In the run-up to oral argument in Friedrichs v. California Teachers Association, OnLabor will be reviewing some of the significant amicus briefs that have been filed in the case.
The AFT and AAUP also filed an amici brief for the Friedrichs respondents on Friday. In contrast to the AFL-CIO and AFSCME, the AFT and AAUP focus more so on the practical implications of overruling Abood than on Abood‘s doctrinal footing.
First, the amici direct the Court’s attention to the fact that fair share fees “fund a wide range of . . . activities that promote the state’s compelling interest in providing students a high quality education and directly benefit nonmembers like petitioners”:
For example, fair share fees are used to help implement educational reforms as part of the collective bargaining process. Unions spend substantial resources working with local administrators to flesh out and operationalize reforms mandated by federal or state law, or developed by local school districts. In doing so, unions bring their members’ informed insights to the project and promote educator buy-in. Fair share fees also help support union-provided training to implement the reforms, for example, by training union representatives and members who participate in new teacher mentoring and evaluation programs. And unions, using fair share fees, also play a central role in ensuring proper implementation of such reforms on an ongoing basis, both in bargaining and through the grievance process.
Fair share fees also support union participation on school health and safety committees that identify school hazards (from leaking roofs to asbestos), design and implement programs to improve students’ health (such as training school employees in CPR or how to respond to asthma attacks), and help plan for emergencies (such as natural disasters or incidents of school violence).
Thus, “[w]hile nonmembers like petitioners may not always agree with their union, they cannot claim that they disagree with everything their union does or says, or deny that they benefit substantially from union activities that improve school safety and other working conditions, as well as the bargaining and grievance services unions are compelled by law to provide them.”
Nevertheless, were the Court to overrule Abood — and thereby create what amounts to “a constitutional right to a free ride” — such a result would be highly “disruptive to state educational systems.” Not only would unions “have fewer resources to devote” to the causes described above, but also states may experience an “unraveling of the careful balance of interests struck by the exclusive bargaining systems” that “many states have deemed essential to maintaining labor peace and promoting effective school management.” This is because unions are presently required “to represent the interests of nonmembers in bargaining and grievances — a mandate that comes with its own serious First Amendment costs.” Yet this requirement “becomes dramatically less defensible if nonmembers cannot be compelled to pay their fair share,” which may lead states “to reconsider laws imposing that obligation” upon unions.
The unions also attack petitioners’ strategy of bringing an “astonishingly broad facial challenge” without developing a record in the lower courts as facially defective in its own right:
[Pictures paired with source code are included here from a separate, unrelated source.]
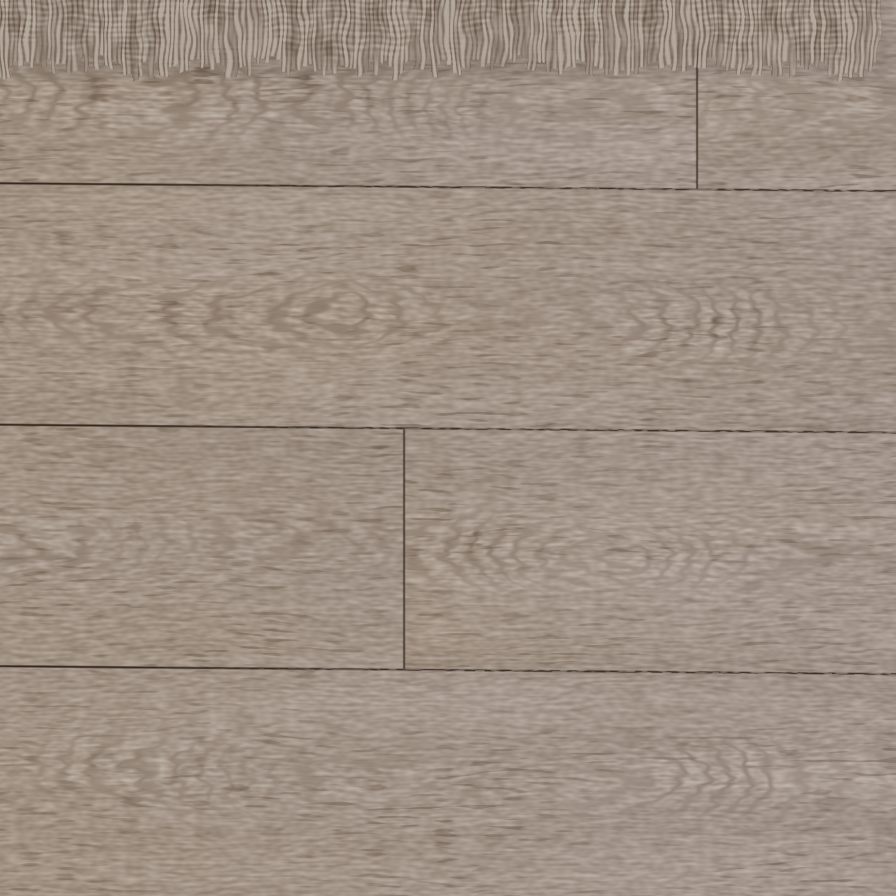
Reproduce this texture procedurally as a WebGL 2 fragment shader.

```glsl
#version 300 es
precision highp float;

uniform vec2 u_resolution;
out vec4 outColor;

// Plank layout, in canvas units
const float PLANK_HEIGHT = 0.2695;
const float FIRST_SEAM = -0.013;
const float SEAM_TILT = 0.0088;
const float SEAM_HALF_WIDTH = 0.0011;
const float JOINT_X[4] = float[4](1.4, 0.451, 1.4, 0.778);

// Grain
const float RING_DENSITY = 105.0;
const float RING_BAND = 0.040;
const float RING_DEPTH = 0.13;
const float PORE_DEPTH = 0.085;
const float DASH_DEPTH = 0.10;
const float STREAK_DEPTH = 0.042;

// Rug fringe
const float FRINGE_EDGE = 0.913;
const float FRINGE_END_X = 0.982;
const float STRANDS = 175.0;
const float WEAVE_ROWS = 150.0;

const vec3 WARM_OAK = vec3(0.630, 0.568, 0.508);
const vec3 GREY_OAK = vec3(0.640, 0.588, 0.551);
const vec3 GRAIN_TINT = vec3(0.93, 1.0, 1.06);
const vec3 SEAM_COLOR = vec3(0.20, 0.155, 0.12);
const vec3 YARN_LIGHT = vec3(0.71, 0.665, 0.62);
const vec3 YARN_GAP = vec3(0.40, 0.335, 0.28);

float hash(vec2 p) {
  p = fract(p * vec2(0.1031, 0.1137));
  p += dot(p, p.yx + 33.33);
  return fract((p.x + p.y) * p.x * 7.31);
}

vec2 gradient(vec2 cell) {
  float angle = 6.28318 * hash(cell + 71.0);
  return vec2(cos(angle), sin(angle));
}

// Gradient noise, roughly -0.7 to 0.7
float noise(vec2 p) {
  vec2 i = floor(p), f = p - i;
  vec2 u = f * f * f * (f * (f * 6.0 - 15.0) + 10.0);
  vec2 e = vec2(1.0, 0.0);
  float low = mix(dot(gradient(i), f), dot(gradient(i + e), f - e), u.x);
  float high = mix(dot(gradient(i + e.yx), f - e.yx), dot(gradient(i + 1.0), f - 1.0), u.x);
  return mix(low, high, u.y);
}

float lineMask(float dist, float halfWidth, float px) {
  return 1.0 - smoothstep(halfWidth - px, halfWidth + px, abs(dist));
}

// Arched growth rings: contours of a log cut close to its wavering core
float growthRings(vec2 p, float fromAxis, float seed) {
  float y = fromAxis + 0.025 * noise(vec2(p.x * 3.5, seed));
  float taper = abs(fract(p.x * 0.9 + 0.37 * seed) - 0.5);
  float depth = 0.03 + 0.24 * taper + 0.05 * noise(vec2(p.x * 4.0 + seed, seed * 1.7));
  float phase = RING_DENSITY * length(vec2(y, depth));
  phase += 0.55 * noise(p * vec2(13.0, 48.0) + seed) + 0.4 * noise(p * vec2(42.0, 120.0));
  float ring = pow(0.5 + 0.5 * sin(6.28318 * phase), 3.0) - 0.2;
  float patches = smoothstep(-0.35, 0.3, noise(vec2(p.x * 4.5, seed + 9.3)));
  return ring * exp(-y * y / (RING_BAND * RING_BAND)) * mix(0.4, 1.0, patches);
}

vec3 oak(vec2 p, float row, float v, float plank) {
  float seed = 17.0 * plank + 5.37;
  vec2 q = p + vec2(seed, 0.006 * noise(p * vec2(5.0, 14.0) + seed));
  float axis = 0.55 - 0.065 * row;
  float rings = growthRings(p, (v - axis) * PLANK_HEIGHT, seed);
  float streaks = noise(q * vec2(1.5, 21.0)) + 0.6 * noise(q * vec2(5.0, 75.0));
  float pores = noise(q * vec2(32.0, 265.0)) + 0.8 * noise(q * vec2(90.0, 235.0) + 31.0);
  // Short, sparse, sharp pores
  float dashes = smoothstep(0.18, 0.40, noise(q * vec2(26.0, 205.0) + 57.0));
  dashes *= 0.6 + 0.8 * noise(q * vec2(4.0, 16.0) + 83.0);
  float tone = STREAK_DEPTH * streaks + PORE_DEPTH * pores - DASH_DEPTH * dashes;
  tone -= RING_DEPTH * rings * (0.8 + 1.1 * pores);
  float grey = clamp(0.15 + 0.75 * p.x + 0.25 * (hash(vec2(plank, 3.0)) - 0.5), 0.0, 1.0);
  grey += 0.35 * noise(q * vec2(2.0, 9.0) + 12.0);
  return mix(WARM_OAK, GREY_OAK, grey) + tone * GRAIN_TINT;
}

// Fringe colour, with its coverage in alpha
vec4 fringe(vec2 p, float px) {
  float bend = 0.006 * noise(p * vec2(24.0, 16.0)) + 0.004 * noise(p * vec2(75.0, 34.0));
  float s = (p.x + bend) * STRANDS;
  float id = floor(s);
  float thread = 1.0 - abs(2.0 * fract(s) - 1.0);
  float tuft = 0.012 * noise(vec2(p.x * 32.0, 2.5));
  float tip = FRINGE_EDGE + tuft + 0.022 * hash(vec2(id, 8.0));
  float light = smoothstep(0.0, 0.7, thread) * (0.4 + 0.75 * hash(vec2(id, 21.0)));
  // Crossing threads show through in patches towards the rug body
  float woven = smoothstep(0.945, 0.98, p.y + 0.09 * noise(vec2(p.x * 23.0, p.y * 12.0)));
  float weft = 0.5 + 0.5 * sin(6.28318 * WEAVE_ROWS * p.y + 5.0 * noise(p * vec2(28.0, 22.0)));
  weft *= 0.75 + 0.8 * noise(p * vec2(110.0, 150.0));
  light = mix(light, 0.5 * light + 0.5 * weft, 0.7 * woven);
  light += 0.35 * noise(p * vec2(65.0, 28.0)) + 0.35 * noise(p * vec2(250.0, 45.0)) + 0.16;
  float body = smoothstep(tip - px, tip + px, p.y);
  body *= 1.0 - smoothstep(FRINGE_END_X - px, FRINGE_END_X + px, p.x + bend);
  float solid = mix(0.5 + 0.5 * thread, 1.0, woven);
  return vec4(mix(YARN_GAP, YARN_LIGHT, clamp(light, 0.0, 1.0)), body * solid);
}

void main() {
  vec2 p = gl_FragCoord.xy / u_resolution;
  float px = 1.0 / min(u_resolution.x, u_resolution.y);

  // Locate the plank
  float rowPos = (p.y + SEAM_TILT * p.x - FIRST_SEAM) / PLANK_HEIGHT;
  float row = floor(rowPos), v = fract(rowPos);
  float joint = JOINT_X[clamp(int(row), 0, 3)];
  float plank = 2.0 * row + step(joint, p.x);
  vec3 color = oak(p, row, v, plank);

  // Seams, solid at the left and broken into dashes to the right
  float breaks = smoothstep(-0.25, 0.2, noise(vec2(p.x * 95.0, row + 0.4)));
  float wear = mix(1.0, 0.35 + 0.55 * breaks, smoothstep(0.05, 0.6, p.x));
  float seam = lineMask(min(v, 1.0 - v) * PLANK_HEIGHT, SEAM_HALF_WIDTH, px) * wear;
  float butt = 0.75 * lineMask(p.x - joint, SEAM_HALF_WIDTH, px);
  color = mix(color, SEAM_COLOR, clamp(max(seam, butt), 0.0, 1.0));

  // Fringe with a soft contact shadow
  color *= 1.0 - 0.08 * smoothstep(FRINGE_EDGE - 0.008, FRINGE_EDGE + 0.01, p.y)
    * (1.0 - smoothstep(FRINGE_END_X, 1.0, p.x));
  vec4 yarn = fringe(p, px);
  outColor = vec4(mix(color, yarn.rgb, yarn.a), 1.0);
}
```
This Court has repeatedly analyzed constitutional challenges to the assessment of fees on a category-by-category basis, weighing the competing constitutional and governmental interests implicated by particular types of expenditures. Having forgone this restrained approach, petitioners’ all-or-nothing claim can be accepted only if they can show that the First Amendment interest affected by every use to which fair share fees are put will always outweigh any conceivable countervailing state interest. This they have not attempted, and cannot do, particularly in the absence of any record establishing the full range of uses to which fair share fees are put.
And given the context in which the case was brought, the unions call upon the Court to exercise judicial restraint:
Departing from the Court’s traditional restrained approach would be particularly regrettable in such a politically charged case, where it is all too easy for the public to perceive the Court’s willingness to rule broadly, and in the absence of a record, as proof that its decision is in furtherance of a broader policy agenda that is premised on individual Justices’ world views.
Finally, even if the Court were to entertain petitioners’ facial challenge, the unions ask the Justices to “hold petitioners to their strategic decision not to challenge the underlying system of exclusive representation”:
The Court should preclude petitioners from relying on any burden to their First Amendment interests that is inherent in the exclusive bargaining system they have elected not to challenge. Their failure to even attempt that disaggregation is yet another reason to reject petitioners’ broad claims in this case.
The full AFT/AAUP brief is available here.